The Vikings and Ramsey County officials announced on Tuesday a deal to build a new NFL stadium in Arden Hills, with what we regarded to be a premature atmosphere of celebration and, at times, outright euphoria from the speakers and the throng of Vikings fans in full game-day regalia. But the determination of a site for the venue represents only one item (albeit a big one) on the to-do list.
Apart from persuading the Minnesota Legislature to provide $300 million or so in state funding for the project — along with the inclusion of a provision allowing Ramsey County to impose a countywide sales tax to fund the project without a public vote — the City of St. Paul will have a voice in the matter, given that St. Paul is the biggest city in Ramsey County.
According to Mike Kaszuba and Rochelle Olson of the Minneapolis Star Tribune, St. Paul mayor Chris Coleman has to date said nothing at all about the proposal. He wasn’t present for Tuesday’s press event, and his silence could be a sign for now of disagreement.

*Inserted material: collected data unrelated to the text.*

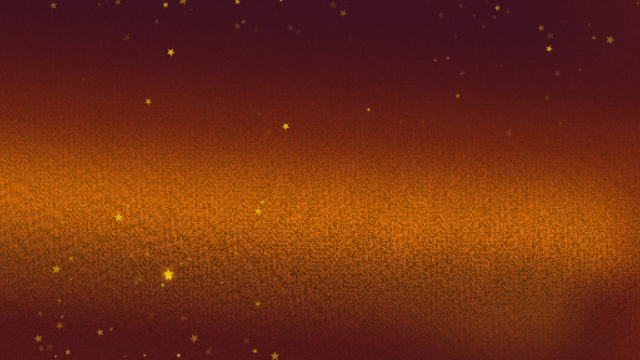
This background is drawn by a WebGL 1 fragment shader. Its source:

```glsl
precision highp float;

uniform vec2 u_resolution;

const vec3 NIGHT = vec3(0.25, 0.07, 0.12);
const vec3 WINE = vec3(0.32, 0.085, 0.09);
const vec3 RUST = vec3(0.45, 0.15, 0.065);
const vec3 AMBER = vec3(0.72, 0.365, 0.03);
const vec3 BRONZE = vec3(0.48, 0.225, 0.065);
const vec3 GOLD = vec3(0.92, 0.76, 0.08);
const int STAR_COUNT = 56;

float hash(vec2 p) {
    return fract(sin(dot(p, vec2(127.1, 311.7))) * 43758.5453);
}

float valueNoise(vec2 p) {
    vec2 cell = floor(p);
    vec2 f = fract(p);
    f = f * f * (3.0 - 2.0 * f);
    float low = mix(hash(cell), hash(cell + vec2(1.0, 0.0)), f.x);
    float high = mix(hash(cell + vec2(0.0, 1.0)), hash(cell + vec2(1.0, 1.0)), f.x);
    return mix(low, high, f.y);
}

float glow(vec2 p, vec2 center, vec2 radius) {
    vec2 d = (p - center) / radius;
    return exp(-dot(d, d));
}

// Signed distance to a five-pointed star, folded into one half arm
float starDistance(vec2 p, float radius, float turn) {
    float sector = 6.28318 / 5.0;
    float angle = mod(atan(p.y, p.x) + turn, sector) - 0.5 * sector;
    vec2 q = length(p) * vec2(cos(angle), abs(sin(angle)));
    return dot(q - vec2(radius, 0.0), vec2(0.443, 0.897));
}

// Warm band above and below its sloping centre line
vec3 sunset(vec2 uv) {
    float d = uv.y - (0.455 - 0.11 * uv.x);
    vec3 upper = mix(RUST, WINE, smoothstep(0.18, 0.42, d));
    float purple = 1.0 - 0.7 * smoothstep(0.8, 1.05, uv.x);
    upper = mix(upper, NIGHT, purple * smoothstep(0.34, 0.56, d));
    upper = mix(AMBER, upper, smoothstep(0.0, 0.25, d));

    vec3 lower = mix(AMBER, BRONZE, smoothstep(0.0, 0.2, -d));
    lower = mix(lower, WINE, smoothstep(0.14, 0.38, -d));
    vec3 color = mix(lower, upper, step(0.0, d));

    // Bronze haze low on the right, with darker edges around it
    color = mix(color, BRONZE, 0.65 * glow(uv, vec2(0.80, 0.14), vec2(0.13, 0.14)));
    float corner = smoothstep(0.84, 0.97, uv.x) * (1.0 - smoothstep(0.12, 0.30, uv.y));
    color = mix(color, WINE, 0.9 * corner);
    float rightEdge = smoothstep(0.9, 1.02, uv.x) * (1.0 - smoothstep(0.5, 0.7, uv.y));
    return mix(color, RUST, 0.55 * rightEdge);
}

// Grain is strongest in the lit band and in the dust beneath it
vec3 addGrain(vec3 color, vec2 p, vec2 uv) {
    float dust = glow(uv, vec2(0.5, 0.25), vec2(0.65, 0.17));
    float light = smoothstep(0.28, 0.65, color.r);
    float grain = valueNoise(p * 288.0) - 0.5;
    return color * (1.0 + grain * (0.16 + 0.22 * light + 0.4 * dust));
}

// Scatter stars in a box; fall pulls them to its base, fade dims them
vec3 scatterStars(vec3 color, vec2 p, vec2 base, vec2 extent, float fall, float fade, float seed, float pixel) {
    for (int i = 0; i < STAR_COUNT; i++) {
        vec2 key = vec2(float(i) + 1.0, seed);
        float across = hash(key);
        float along = pow(hash(key + 17.3), fall);
        vec2 center = base + extent * vec2(across, along);
        float radius = mix(0.003, 0.013, pow(hash(key + 31.7), 1.8));
        float d = starDistance(p - center, radius, 6.28318 * hash(key + 47.1));
        float shape = 1.0 - smoothstep(-pixel, pixel, d);
        float strength = mix(0.12, 0.95, pow(hash(key + 63.9), fade));
        color = mix(color, GOLD, shape * strength);
    }
    return color;
}

void main() {
    vec2 uv = gl_FragCoord.xy / u_resolution;
    vec2 p = gl_FragCoord.xy / u_resolution.y;
    float width = u_resolution.x / u_resolution.y;
    float pixel = 0.8 / u_resolution.y;

    vec3 color = addGrain(sunset(uv), p, uv);

    // Faint stars across the top, brighter ones at the lower left
    color = scatterStars(color, p, vec2(0.08 * width, 1.0), vec2(0.92 * width, -0.38), 1.8, 4.0, 3.0, pixel);
    color = scatterStars(color, p, vec2(0.06 * width, 0.01), vec2(0.38 * width, 0.43), 1.3, 2.2, 8.0, pixel);

    // Single bright spark in the lower cluster
    vec2 spark = vec2(0.263 * width, 0.238);
    color += GOLD * 0.35 * glow(p, spark, vec2(0.016));
    float sparkEdge = starDistance(p - spark, 0.014, 0.3);
    color = mix(color, GOLD, 1.0 - smoothstep(-pixel, pixel, sparkEdge));

    gl_FragColor = vec4(color, 1.0);
}
```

Indeed, if Coleman welcomed the move, wouldn’t he have attended the brand-new stadium sausage party?
“Because St. Paul [is] the largest city in the county, I’d expect that you’d certainly want his support,” Senator John Harrington, a co-author of the Vikings stadium legislation, told the Star Tribune. Harrington added that, if Coleman comes out against the project, “I don’t know that it kills it.”
It may not kill the project, but it would make it harder to persuade the Legislature to justify foisting a new sales tax upon St. Paul and Ramsey County without a public vote. And a public vote undoubtedly would kill the project, given that so many Minnesotans seem to be opposed to the use of public funds for the stadium.
Except for the folks who wear horned hats and/or purple capes on many days other than Halloween.